No one likes to go to the doctor. No one leaps out of bed, excited by the prospect of sitting in an airless reception room with snivelling, miserable people who look much too contagious to be mingling with the general public.
No one enjoys shooting the breeze with their doctor so much that they cancel meetings and make a special trip through the traffic to see him when they barely have the time to see their friends.
Going to the doctor is awful. You’re either going because you feel shaky and sore and fragile, or you’re worried that something horrendous is happening to you. If you are anything like me, you’ll have convinced yourself that you have something terminal before you’ve even made the appointment. (If you trawl the internet for long enough, any symptom you have leads to death – and it usually takes quite a bit of work for my doctor to convince me otherwise.)
Doctors meet us when we’re at our most vulnerable and anxious. They have all of the power in that relationship and they often like to remind us of that: making us wait at least half an hour after our scheduled appointment in the Cesspit of Coughs while they make coffee or read a magazine or do whatever it is that they do on the other side of that door.
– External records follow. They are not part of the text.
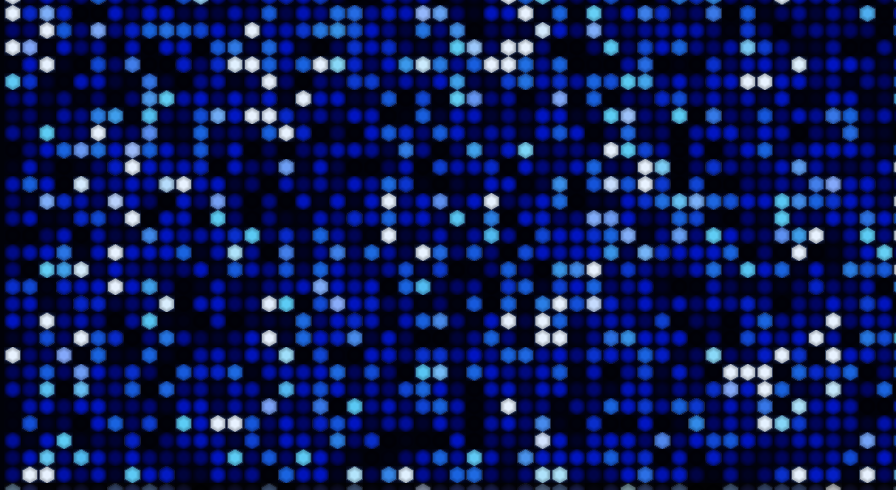
Write a WebGL 1 fragment shader that draws this pattern.

```glsl
precision highp float;
// Wall of small glowing hexagonal lamps on a square grid, from black through blue to icy white.

uniform vec2 u_resolution;

const float COLUMNS = 52.42;                  // cells across the canvas width
const vec2 GRID_SHIFT = vec2(0.25, 0.387);    // offset of the first full cell, in cells
const float APOTHEM = 0.43;                   // lamp half width, in cells
const float EDGE_SOFT = 0.035;                // minimum edge blur, in cells
const float PATCHINESS = 0.07;                // strength of dark and light areas
const float RIM_WIDTH = 0.035;
const float HALO = 0.22;                      // light spilled into the gaps

const vec3 GAP = vec3(0.003, 0.006, 0.035);
const vec3 NAVY = vec3(0.005, 0.02, 0.38);
const vec3 BLUE = vec3(0.005, 0.08, 0.76);
const vec3 AZURE = vec3(0.10, 0.39, 0.88);
const vec3 CYAN = vec3(0.36, 0.80, 0.96);
const vec3 LAVENDER = vec3(0.52, 0.66, 0.98);
const vec3 WHITE = vec3(0.91, 0.95, 1.0);
const vec3 RIM = vec3(0.24, 0.30, 0.26);

float hash(vec2 cell, float seed) {
  vec2 p = fract(cell * vec2(0.1031, 0.1137) + seed * 0.371);
  p += dot(p, p.yx + 33.33);
  return fract((p.x + p.y) * p.x * 17.31 + p.y * 91.7);
}

// Layered sines: slow drift of brightness over the wall
float patches(vec2 c) {
  return sin(c.x * 0.43 + 1.7 * sin(c.y * 0.31))
       + 0.7 * sin(c.y * 0.71 - c.x * 0.23 + 2.0)
       + 0.5 * sin(c.x * 1.13 + c.y * 0.47);
}

// Distance measure of a hexagon with points at top and bottom
float hexRadius(vec2 p) {
  p = abs(p);
  return max(p.x, 0.5 * p.x + 0.866 * p.y);
}

vec3 lampColor(float level, float tint) {
  vec3 pale = mix(CYAN, LAVENDER, smoothstep(0.45, 0.9, tint));
  vec3 c = mix(GAP, NAVY, smoothstep(0.06, 0.30, level));
  c = mix(c, BLUE, smoothstep(0.30, 0.62, level));
  c = mix(c, AZURE, smoothstep(0.66, 0.83, level));
  c = mix(c, pale, smoothstep(0.83, 0.93, level));
  return mix(c, WHITE, smoothstep(0.94, 0.99, level));
}

void main() {
  float pixel = COLUMNS / u_resolution.x;
  vec2 grid = gl_FragCoord.xy * pixel - GRID_SHIFT;
  vec2 cell = floor(grid);
  vec2 p = grid - cell - 0.5;

  // Lamp state
  float level = clamp(hash(cell, 1.0) + PATCHINESS * patches(cell), 0.0, 1.0);
  vec3 lamp = lampColor(level, hash(cell, 2.0));
  float bright = smoothstep(0.55, 0.88, level);

  // Dim lamps look round and blurred, bright ones crisp and six-sided
  float radius = mix(length(p) * 0.96, hexRadius(p), 0.35 + 0.65 * bright);
  float soft = max(pixel * 0.6, EDGE_SOFT) + 0.05 * (1.0 - bright);
  float body = 1.0 - smoothstep(APOTHEM - soft, APOTHEM + soft, radius);
  float shade = 1.0 - mix(0.38, 0.26, bright) * smoothstep(0.16, APOTHEM, radius);

  // Spill and thin worn rim
  float spill = HALO * exp(-8.0 * max(radius - APOTHEM, 0.0));
  float rimSoft = max(pixel * 0.5, RIM_WIDTH);
  float rim = 1.0 - smoothstep(0.0, rimSoft, abs(radius - APOTHEM - 0.035));
  rim *= bright * (0.25 + 0.75 * hash(cell, 3.0));

  vec3 glow = lamp * vec3(0.35, 0.5, 1.0) * spill;
  vec3 color = mix(GAP + glow, lamp * shade, body);
  color += RIM * rim * (1.0 - body) * 0.65;

  // Faded grey row at the bottom and empty left margin
  float grey = dot(color, vec3(0.3, 0.5, 0.2));
  color = mix(color, vec3(grey * 0.65), 0.75 * (1.0 - step(0.0, cell.y)));
  color = mix(GAP, color, step(0.0, cell.x));

  gl_FragColor = vec4(color, 1.0);
}
```
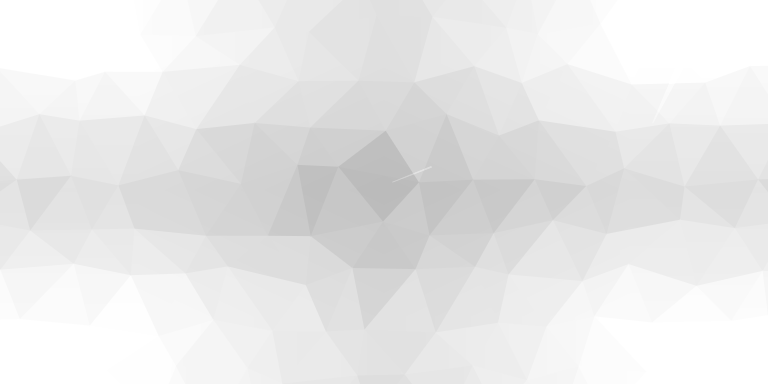
Give the GLSL for this background, as a Shadertoy shader.

```glsl
// Pale low-poly backdrop: a jittered triangular lattice whose facets are each
// shaded by two crossing grey bands, darkest where the bands meet at the centre.
// Facets are summed by edge coverage, which keeps their borders smooth.

const vec2 SPACING = vec2(0.150, 0.130);  // lattice step, in canvas heights
const vec2 ORIGIN = vec2(0.009, 0.024);

vec2 hash2(vec2 p) {
    vec3 q = fract(p.xyx * vec3(0.1031, 0.1030, 0.0973));
    q += dot(q, q.yzx + 33.33);
    return fract((q.xx + q.yz) * q.zy);
}

// Lattice vertex: each row slides half a step, then every point is jittered
vec2 vertexAt(vec2 id) {
    vec2 jitter = (hash2(id + 40.0) - 0.5) * vec2(0.50, 0.46);
    return ORIGIN + SPACING * (vec2(id.x - 0.5 * id.y, id.y) + jitter);
}

// Darkness of the horizontal and vertical bands
float bandDepth(vec2 p) {
    vec2 d = abs(p - vec2(1.0, 0.505));
    float across = 0.138 * max(0.0, 1.0 - d.y / 0.33);
    float upright = 0.125 * max(0.0, 1.0 - d.x / 0.64);
    return across + upright;
}

// Signed distance from p to the line a-b, positive on its left
float leftOf(vec2 p, vec2 a, vec2 b) {
    vec2 e = normalize(b - a);
    return e.x * (p.y - a.y) - e.y * (p.x - a.x);
}

// Adds one counter-clockwise facet as (weighted tone, weight)
vec2 facet(vec2 p, vec2 a, vec2 b, vec2 c, float seed, float pixel) {
    float inside = min(leftOf(p, a, b), min(leftOf(p, b, c), leftOf(p, c, a)));
    float coverage = clamp(0.5 + inside / pixel, 0.0, 1.0);
    float depth = mix(bandDepth((a + b + c) / 3.0), bandDepth(p), 0.12);
    float tone = 1.0 - depth * (1.0 + 0.22 * (seed - 0.5));
    return vec2(tone, 1.0) * coverage;
}

// Tapered bright sliver from a to b
float sliver(vec2 p, vec2 a, vec2 b, float width, float pixel) {
    vec2 e = b - a;
    float t = clamp(dot(p - a, e) / dot(e, e), 0.0, 1.0);
    return smoothstep(pixel, 0.0, length(p - a - e * t) - width * t);
}

void mainImage(out vec4 fragColor, in vec2 fragCoord) {
    float pixel = 1.0 / iResolution.y;
    vec2 p = fragCoord * pixel;
    p.x += 1.0 - 0.5 * iResolution.x * pixel;

    // Undo the row slide to find the nearby lattice cells
    vec2 q = (p - ORIGIN) / SPACING;
    vec2 cell = floor(vec2(q.x + 0.5 * q.y, q.y));

    // Two facets per cell
    vec2 sum = vec2(0.0);
    for (int j = -1; j <= 1; j++) {
        for (int i = -1; i <= 1; i++) {
            vec2 id = cell + vec2(i, j);
            vec2 a = vertexAt(id);
            vec2 b = vertexAt(id + vec2(1.0, 0.0));
            vec2 c = vertexAt(id + vec2(1.0, 1.0));
            vec2 d = vertexAt(id + vec2(0.0, 1.0));
            vec2 seed = hash2(id + 91.0);
            sum += facet(p, a, b, c, seed.x, pixel);
            sum += facet(p, a, c, d, seed.y, pixel);
        }
    }
    float tone = sum.x / max(sum.y, 0.001);

    // Faint glints along two facet edges
    tone += 0.07 * sliver(p, vec2(1.023, 0.526), vec2(1.122, 0.565), 0.001, pixel);
    tone += 0.02 * sliver(p, vec2(1.700, 0.680), vec2(1.770, 0.825), 0.008, pixel);

    fragColor = vec4(vec3(min(tone, 1.0)), 1.0);
}
```
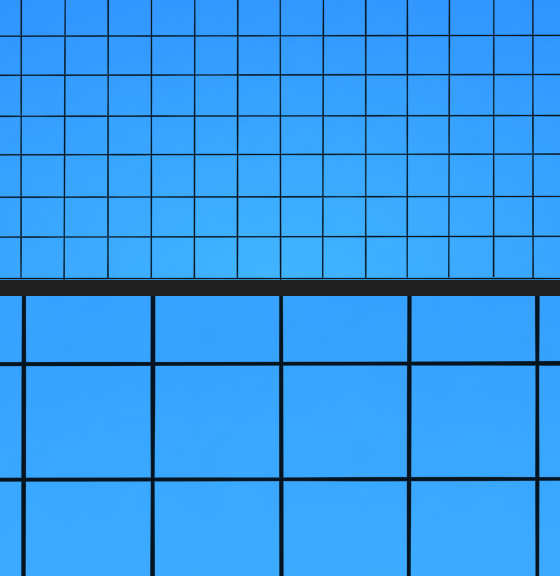
Top: the whole. Bottom: its middle third, enlarged.
Write a Shadertoy shader that draws this pattern.

```glsl
// Thin, slightly uneven dark grid of 13 uprights and 7 rails over a blue sky gradient

#define COLUMNS 13
#define ROWS 7
#define FIRST_LINE vec2(0.0755, 0.0052)
#define SPACING vec2(0.1526, 0.1445)
#define BOW vec2(0.0104, 0.0065)
#define LINE_WIDTH 0.0049
#define LEAN 0.0028
#define RAIL_TILT 0.0014
#define SKY_LIGHT vec3(0.255, 0.710, 1.0)
#define SKY_DEEP vec3(0.195, 0.595, 1.0)
#define LINE_COLOR vec3(0.02, 0.08, 0.12)

const float PI = 3.14159;

float hash(vec2 p) {
    vec3 q = fract(vec3(p.xyx) * 0.1031);
    q += dot(q, q.yzx + 33.33);
    return fract((q.x + q.y) * q.z);
}

float noise(vec2 p) {
    vec2 cell = floor(p), f = fract(p);
    f = f * f * (3.0 - 2.0 * f);
    return mix(mix(hash(cell), hash(cell + vec2(1, 0)), f.x),
               mix(hash(cell + vec2(0, 1)), hash(cell + vec2(1, 1)), f.x), f.y);
}

// Antialiased stroke whose width wanders a little along its length
float stroke(float dist, float along, float seed, float pixel) {
    float width = LINE_WIDTH * mix(0.85, 1.15, noise(vec2(along * 9.0, seed)));
    return smoothstep(-0.75, 0.75, (0.5 * width - abs(dist)) / pixel);
}

// Upright positions bow toward the middle and grow irregular at the right
float columnX(float i) {
    float bow = BOW.x * sin(PI * i / float(COLUMNS - 1));
    float ripple = 0.0065 * smoothstep(7.0, 11.0, i) * cos(2.0 * PI * (i - 11.0) / 3.0);
    return FIRST_LINE.x + SPACING.x * i + bow + ripple;
}

// Rail positions bow upward, odd rails more than even ones
float rowY(float j) {
    float bow = BOW.y * sin(PI * j / float(ROWS - 1));
    return FIRST_LINE.y + SPACING.y * j + bow * mix(0.5, 1.5, mod(j, 2.0));
}

vec3 sky(vec2 p) {
    float depth = length(vec2((p.x - 1.0) * 0.55, p.y));
    float mottling = noise(p * 60.0) + noise(p * 23.0) - 1.0;
    return mix(SKY_LIGHT, SKY_DEEP, depth) + 0.005 * mottling;
}

void mainImage(out vec4 fragColor, in vec2 fragCoord) {
    vec2 p = fragCoord / iResolution.y;
    float pixel = 1.0 / iResolution.y;
    float ink = 0.0;

    // Uprights, each leaning slightly and stopping just above the bottom edge
    for (int k = 0; k < COLUMNS; k++) {
        float i = float(k);
        float lean = LEAN * (2.0 * hash(vec2(i, 7.0)) - 1.0) * (2.0 * p.y - 1.0);
        float end = 0.012 * hash(vec2(i, 19.0));
        float line = stroke(p.x - columnX(i) - lean, p.y, i * 3.0, pixel);
        ink = max(ink, line * smoothstep(-0.5, 0.5, (p.y - end) / pixel));
    }

    // Rails, rising slightly to the right
    for (int k = 0; k < ROWS; k++) {
        float j = float(k);
        float tilt = RAIL_TILT * (p.x - 1.0) * min(j, 1.0);
        ink = max(ink, stroke(p.y - rowY(j) - tilt, p.x, 50.0 + j * 3.0, pixel));
    }

    fragColor = vec4(mix(sky(p), LINE_COLOR, ink), 1.0);
}
```
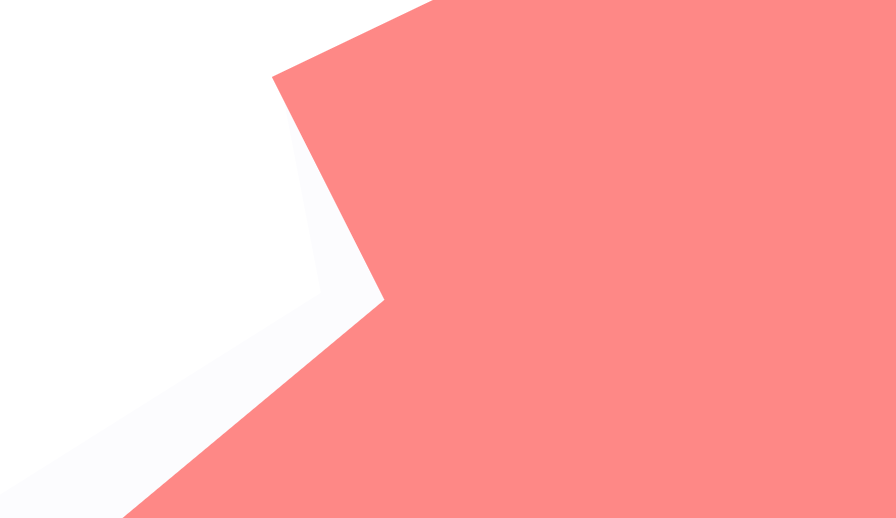
Give the GLSL for this background, as a WebGL 2 fragment shader.

```glsl
#version 300 es
precision highp float;
// Flat paper-cut background: a coral sheet with a bent left edge over white,
// with a faint pale sliver along the bend. Each sheet is a union or an
// intersection of half-planes, given by signed distances to straight edges.

uniform vec2 u_resolution;
out vec4 fragColor;

const vec3 WHITE = vec3(1.0);
const vec3 PALE  = vec3(0.988, 0.988, 0.996);
const vec3 CORAL = vec3(0.996, 0.533, 0.525);

// Corners in units of the canvas height, origin at the lower left.
const vec2 CORAL_TOP    = vec2(0.8356, 1.0);
const vec2 CORAL_TIP    = vec2(0.5248, 0.8514);
const vec2 CORAL_NOTCH  = vec2(0.7421, 0.4212);
const vec2 CORAL_BOTTOM = vec2(0.2365, 0.0);
const vec2 PALE_TOP     = vec2(0.5486, 0.8041);
const vec2 PALE_BEND    = vec2(0.6194, 0.4347);
const vec2 PALE_LEFT    = vec2(0.0, 0.045);

// Signed distance to the line a -> b, negative on its right-hand side.
float edge(vec2 p, vec2 a, vec2 b) {
    vec2 dir = normalize(b - a);
    return dot(p - a, vec2(-dir.y, dir.x));
}

// Antialiased coverage of a signed distance, one pixel wide.
float coverage(float dist) {
    return clamp(0.5 - dist * u_resolution.y, 0.0, 1.0);
}

void main() {
    vec2 p = gl_FragCoord.xy / u_resolution.y;

    // Both sheets stay below the slanted upper edge.
    float roof = edge(p, CORAL_TIP, CORAL_TOP);

    float coral = min(edge(p, CORAL_NOTCH, CORAL_TIP),
                      edge(p, CORAL_BOTTOM, CORAL_NOTCH));
    float pale = min(edge(p, PALE_BEND, PALE_TOP),
                     edge(p, PALE_LEFT, PALE_BEND));

    // Layers from back to front.
    vec3 color = mix(WHITE, PALE, coverage(max(roof, pale)));
    color = mix(color, CORAL, coverage(max(roof, coral)));
    fragColor = vec4(color, 1.0);
}
```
I find going to the doctor for sexual reasons even more unpleasant. There is the general awkwardness of talking about sex with someone who is neither my partner nor my shrink. There’s the terror that I’ve contracted something really nasty – either life-threatening or something that will disfigure my crucial bits and end any hope I have of mustering sexual allure with the lights still on.
And then there are the specific worries that being a gay man carries: maybe the doctor will be a homophobic bigot who gives me second-rate medical care. Maybe he’ll be completely unfamiliar with gay sexual health issues and fail to check for the right things.
I think I’ve had experience with both. When I lived in the UK I remember going to the GUM clinic (short for “Genitourinary Medicine” – what the British call sexual health clinics) and being told by the woman running the tests that I almost certainly had HIV. “You do know that your partner is probably cheating on you,” she said at one point, before giving me a cold, steely look and asking how my mother was going to take the news that I was HIV positive.
It turns out I wasn’t, but I was too shocked and frightened by her approach to get angry about it until I got home. She had taken one look at my sexual history and country of origin (as an infuriating side note, they ask on the form how many South Africans you have slept with to help them make a risk assessment!) and decided she needed to scare the hell out of me.
I imagine she thought she was doing me a favour, encouraging me to be more responsible with my health in future. But you can’t change someone’s homeland or sexual history by telling them they have HIV before you’ve even run the test.
What that clinic lacked in bedside manner, though, it made up for in thoroughness. I left that round of tests with every part of me scraped, probed and screened. I felt like a cooking pot that had been scoured with hot water and steel wool to get it clean. Whether she was doing that to freak me out too, I’ll never know, but I did feel that if they hadn’t found anything with those tests, there was nothing to find. That hasn’t been my experience at all clinics. At some they’ve run a blood test or two and sent me home. No anal swab, no metallic torture device up the urethra. It’s like they don’t even know what bits we use to have sex.
I’ve finally managed to find a doctor now who makes the whole thing a lot less embarrassing. He uses his power for good, not ego trips. In fact, despite being straight and good-looking, he makes it easy to bring up really intimate and awkward sex injuries without feeling like a big gay slut.
The other day I was in his rooms at 9am after I had spotted a bit of blood post sex. Although my partner and I had been perfectly vanilla, not doing anything rough or unusual, I had somehow torn myself a little. And so I had the characteristically apocalyptic fear that I was going to bleed to death through my colon. He had to do that thing that straight male doctors probably have nightmares about doing and yet he managed to channel all of his energy into putting me at ease.
“Seriously, don’t worry,” he said as he lubed up his gloved finger, “I have done this so many times I’ve lost count. It must be thousands of times. It’s no big deal.” I relaxed and he did the deed. And after breaking the news to me that I wasn’t bleeding to death, he was even cracking jokes. “Well at least you have more fun than most people have on a workday before breakfast!” I realised on my way to work that he had been the second man to put his finger up there that morning, so perhaps he was right about that.
It’s amazing to have found a doctor who is so relaxed and breezy, reassuring and non-judgemental. I don’t know why they can’t screen applicants to medical school on those criteria as well. It seems pretty important to me.
The battle for dignity and equality isn’t just about gay marriage or the odd gay character on Isidingo. We will only be free when we can drop our pants at the doctor without being lectured on the moral flexibility of our partners and we can leave without thinking: but did he check the thing I’m really worried about but too awkward to ask? We all have sex. We all worry about our health. We’re all frail little humans with bodies that need care.
Visiting the doctor will always be shitty, but I hope that one day it will at least be no shittier for gay folk than it is for those who have sex the ‘conventional’ way.